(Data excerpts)
-*-
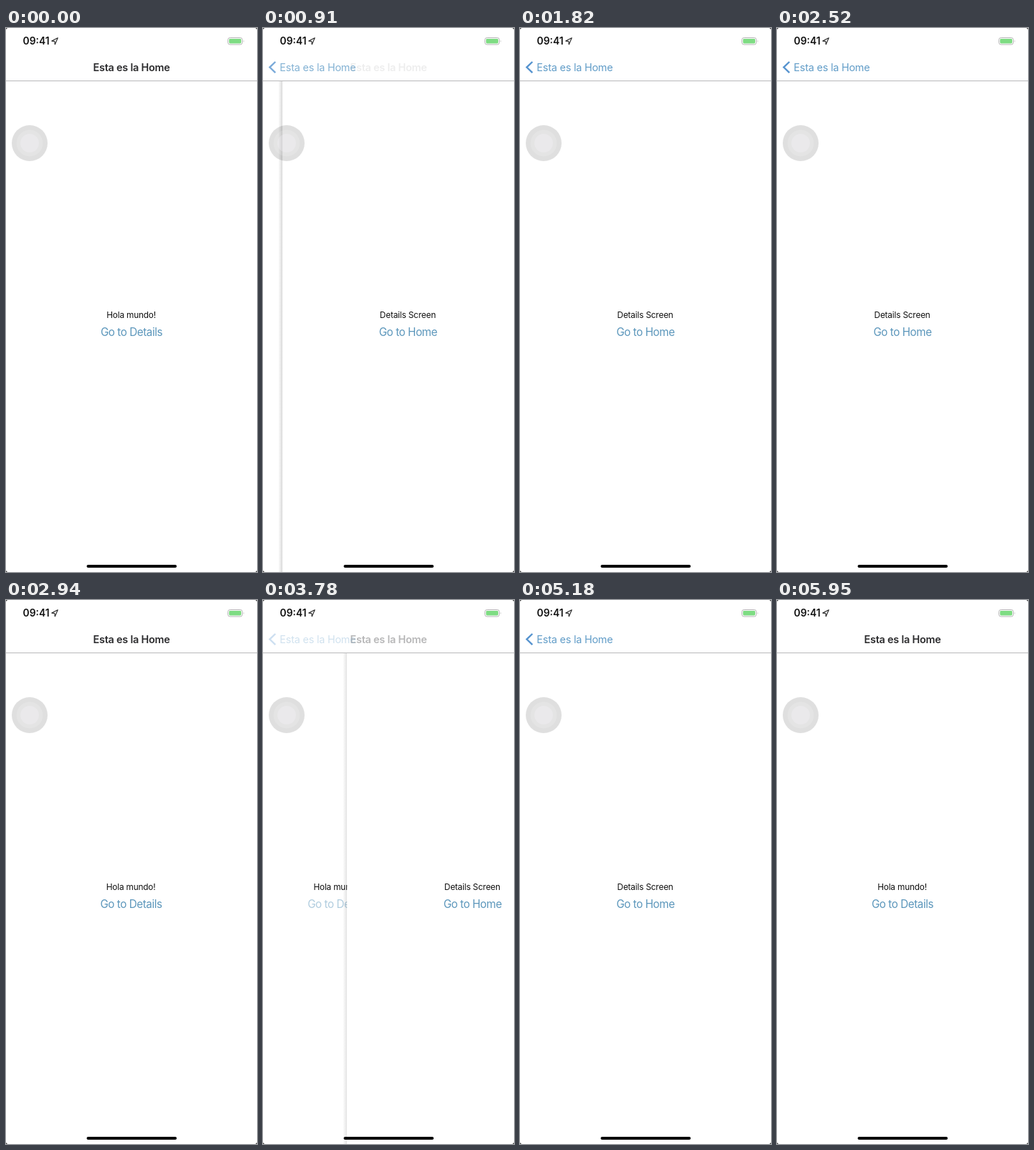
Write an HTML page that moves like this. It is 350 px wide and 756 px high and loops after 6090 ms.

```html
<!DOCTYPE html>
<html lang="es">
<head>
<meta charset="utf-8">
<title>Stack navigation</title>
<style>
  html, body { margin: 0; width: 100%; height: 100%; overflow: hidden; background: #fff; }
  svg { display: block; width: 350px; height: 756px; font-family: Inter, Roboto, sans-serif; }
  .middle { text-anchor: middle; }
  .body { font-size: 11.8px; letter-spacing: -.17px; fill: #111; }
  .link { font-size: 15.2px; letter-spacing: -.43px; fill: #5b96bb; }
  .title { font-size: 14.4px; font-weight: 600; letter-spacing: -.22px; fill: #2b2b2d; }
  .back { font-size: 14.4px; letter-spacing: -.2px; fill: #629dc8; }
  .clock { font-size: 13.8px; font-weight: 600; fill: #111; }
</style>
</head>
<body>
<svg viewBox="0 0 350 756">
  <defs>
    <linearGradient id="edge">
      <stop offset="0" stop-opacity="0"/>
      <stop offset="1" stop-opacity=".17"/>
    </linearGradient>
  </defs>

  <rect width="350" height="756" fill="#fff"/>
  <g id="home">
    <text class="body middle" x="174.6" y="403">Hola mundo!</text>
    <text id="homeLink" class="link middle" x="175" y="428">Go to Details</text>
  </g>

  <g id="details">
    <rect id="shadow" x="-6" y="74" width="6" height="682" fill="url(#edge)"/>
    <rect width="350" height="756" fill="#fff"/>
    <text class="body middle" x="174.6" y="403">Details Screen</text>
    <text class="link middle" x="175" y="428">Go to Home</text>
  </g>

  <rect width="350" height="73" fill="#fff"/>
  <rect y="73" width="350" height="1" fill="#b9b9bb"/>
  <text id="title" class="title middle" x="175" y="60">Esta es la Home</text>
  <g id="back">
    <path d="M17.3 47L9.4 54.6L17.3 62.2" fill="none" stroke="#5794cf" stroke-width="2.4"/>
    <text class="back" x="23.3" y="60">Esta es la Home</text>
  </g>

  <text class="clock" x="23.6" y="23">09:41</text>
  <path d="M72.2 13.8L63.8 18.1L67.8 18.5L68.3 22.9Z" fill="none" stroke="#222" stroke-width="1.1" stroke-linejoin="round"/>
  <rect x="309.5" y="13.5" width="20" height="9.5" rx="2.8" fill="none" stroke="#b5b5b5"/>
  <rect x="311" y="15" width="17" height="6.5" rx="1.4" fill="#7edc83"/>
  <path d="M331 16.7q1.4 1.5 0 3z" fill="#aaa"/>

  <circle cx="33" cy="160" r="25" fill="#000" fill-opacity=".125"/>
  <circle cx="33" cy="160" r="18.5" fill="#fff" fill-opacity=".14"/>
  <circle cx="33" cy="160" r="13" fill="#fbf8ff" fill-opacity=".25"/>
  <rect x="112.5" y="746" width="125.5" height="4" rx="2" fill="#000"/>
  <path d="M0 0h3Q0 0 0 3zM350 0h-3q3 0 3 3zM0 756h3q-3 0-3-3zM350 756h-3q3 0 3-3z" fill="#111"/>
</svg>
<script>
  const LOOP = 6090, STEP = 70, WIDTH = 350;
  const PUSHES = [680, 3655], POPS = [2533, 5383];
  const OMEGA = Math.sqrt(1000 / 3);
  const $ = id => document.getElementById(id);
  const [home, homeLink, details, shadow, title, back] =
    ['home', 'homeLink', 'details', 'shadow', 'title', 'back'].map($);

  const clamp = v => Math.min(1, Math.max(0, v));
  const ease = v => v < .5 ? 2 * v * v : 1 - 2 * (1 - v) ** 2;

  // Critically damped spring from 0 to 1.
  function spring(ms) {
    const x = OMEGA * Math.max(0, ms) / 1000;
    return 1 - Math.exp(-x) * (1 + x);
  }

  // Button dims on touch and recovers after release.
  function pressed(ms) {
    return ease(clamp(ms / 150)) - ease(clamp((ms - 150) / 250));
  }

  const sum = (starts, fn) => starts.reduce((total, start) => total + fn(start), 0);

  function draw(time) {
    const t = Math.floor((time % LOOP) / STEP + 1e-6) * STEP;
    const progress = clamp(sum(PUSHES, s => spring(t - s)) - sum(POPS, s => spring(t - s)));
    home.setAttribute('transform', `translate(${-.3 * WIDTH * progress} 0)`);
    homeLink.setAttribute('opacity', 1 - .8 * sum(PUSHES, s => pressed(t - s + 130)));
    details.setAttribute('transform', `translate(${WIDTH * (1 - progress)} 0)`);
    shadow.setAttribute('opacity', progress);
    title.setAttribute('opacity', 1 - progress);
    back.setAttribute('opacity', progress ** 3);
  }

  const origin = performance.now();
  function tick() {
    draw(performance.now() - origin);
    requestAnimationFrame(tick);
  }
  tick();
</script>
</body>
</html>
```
-*-
Exercise goal:
Give back every record above word for word, dropping pictures.

Completed task:
Write an HTML page that moves like this. It is 350 px wide and 756 px high and loops after 6090 ms.

```html
<!DOCTYPE html>
<html lang="es">
<head>
<meta charset="utf-8">
<title>Stack navigation</title>
<style>
  html, body { margin: 0; width: 100%; height: 100%; overflow: hidden; background: #fff; }
  svg { display: block; width: 350px; height: 756px; font-family: Inter, Roboto, sans-serif; }
  .middle { text-anchor: middle; }
  .body { font-size: 11.8px; letter-spacing: -.17px; fill: #111; }
  .link { font-size: 15.2px; letter-spacing: -.43px; fill: #5b96bb; }
  .title { font-size: 14.4px; font-weight: 600; letter-spacing: -.22px; fill: #2b2b2d; }
  .back { font-size: 14.4px; letter-spacing: -.2px; fill: #629dc8; }
  .clock { font-size: 13.8px; font-weight: 600; fill: #111; }
</style>
</head>
<body>
<svg viewBox="0 0 350 756">
  <defs>
    <linearGradient id="edge">
      <stop offset="0" stop-opacity="0"/>
      <stop offset="1" stop-opacity=".17"/>
    </linearGradient>
  </defs>

  <rect width="350" height="756" fill="#fff"/>
  <g id="home">
    <text class="body middle" x="174.6" y="403">Hola mundo!</text>
    <text id="homeLink" class="link middle" x="175" y="428">Go to Details</text>
  </g>

  <g id="details">
    <rect id="shadow" x="-6" y="74" width="6" height="682" fill="url(#edge)"/>
    <rect width="350" height="756" fill="#fff"/>
    <text class="body middle" x="174.6" y="403">Details Screen</text>
    <text class="link middle" x="175" y="428">Go to Home</text>
  </g>

  <rect width="350" height="73" fill="#fff"/>
  <rect y="73" width="350" height="1" fill="#b9b9bb"/>
  <text id="title" class="title middle" x="175" y="60">Esta es la Home</text>
  <g id="back">
    <path d="M17.3 47L9.4 54.6L17.3 62.2" fill="none" stroke="#5794cf" stroke-width="2.4"/>
    <text class="back" x="23.3" y="60">Esta es la Home</text>
  </g>

  <text class="clock" x="23.6" y="23">09:41</text>
  <path d="M72.2 13.8L63.8 18.1L67.8 18.5L68.3 22.9Z" fill="none" stroke="#222" stroke-width="1.1" stroke-linejoin="round"/>
  <rect x="309.5" y="13.5" width="20" height="9.5" rx="2.8" fill="none" stroke="#b5b5b5"/>
  <rect x="311" y="15" width="17" height="6.5" rx="1.4" fill="#7edc83"/>
  <path d="M331 16.7q1.4 1.5 0 3z" fill="#aaa"/>

  <circle cx="33" cy="160" r="25" fill="#000" fill-opacity=".125"/>
  <circle cx="33" cy="160" r="18.5" fill="#fff" fill-opacity=".14"/>
  <circle cx="33" cy="160" r="13" fill="#fbf8ff" fill-opacity=".25"/>
  <rect x="112.5" y="746" width="125.5" height="4" rx="2" fill="#000"/>
  <path d="M0 0h3Q0 0 0 3zM350 0h-3q3 0 3 3zM0 756h3q-3 0-3-3zM350 756h-3q3 0 3-3z" fill="#111"/>
</svg>
<script>
  const LOOP = 6090, STEP = 70, WIDTH = 350;
  const PUSHES = [680, 3655], POPS = [2533, 5383];
  const OMEGA = Math.sqrt(1000 / 3);
  const $ = id => document.getElementById(id);
  const [home, homeLink, details, shadow, title, back] =
    ['home', 'homeLink', 'details', 'shadow', 'title', 'back'].map($);

  const clamp = v => Math.min(1, Math.max(0, v));
  const ease = v => v < .5 ? 2 * v * v : 1 - 2 * (1 - v) ** 2;

  // Critically damped spring from 0 to 1.
  function spring(ms) {
    const x = OMEGA * Math.max(0, ms) / 1000;
    return 1 - Math.exp(-x) * (1 + x);
  }

  // Button dims on touch and recovers after release.
  function pressed(ms) {
    return ease(clamp(ms / 150)) - ease(clamp((ms - 150) / 250));
  }

  const sum = (starts, fn) => starts.reduce((total, start) => total + fn(start), 0);

  function draw(time) {
    const t = Math.floor((time % LOOP) / STEP + 1e-6) * STEP;
    const progress = clamp(sum(PUSHES, s => spring(t - s)) - sum(POPS, s => spring(t - s)));
    home.setAttribute('transform', `translate(${-.3 * WIDTH * progress} 0)`);
    homeLink.setAttribute('opacity', 1 - .8 * sum(PUSHES, s => pressed(t - s + 130)));
    details.setAttribute('transform', `translate(${WIDTH * (1 - progress)} 0)`);
    shadow.setAttribute('opacity', progress);
    title.setAttribute('opacity', 1 - progress);
    back.setAttribute('opacity', progress ** 3);
  }

  const origin = performance.now();
  function tick() {
    draw(performance.now() - origin);
    requestAnimationFrame(tick);
  }
  tick();
</script>
</body>
</html>
```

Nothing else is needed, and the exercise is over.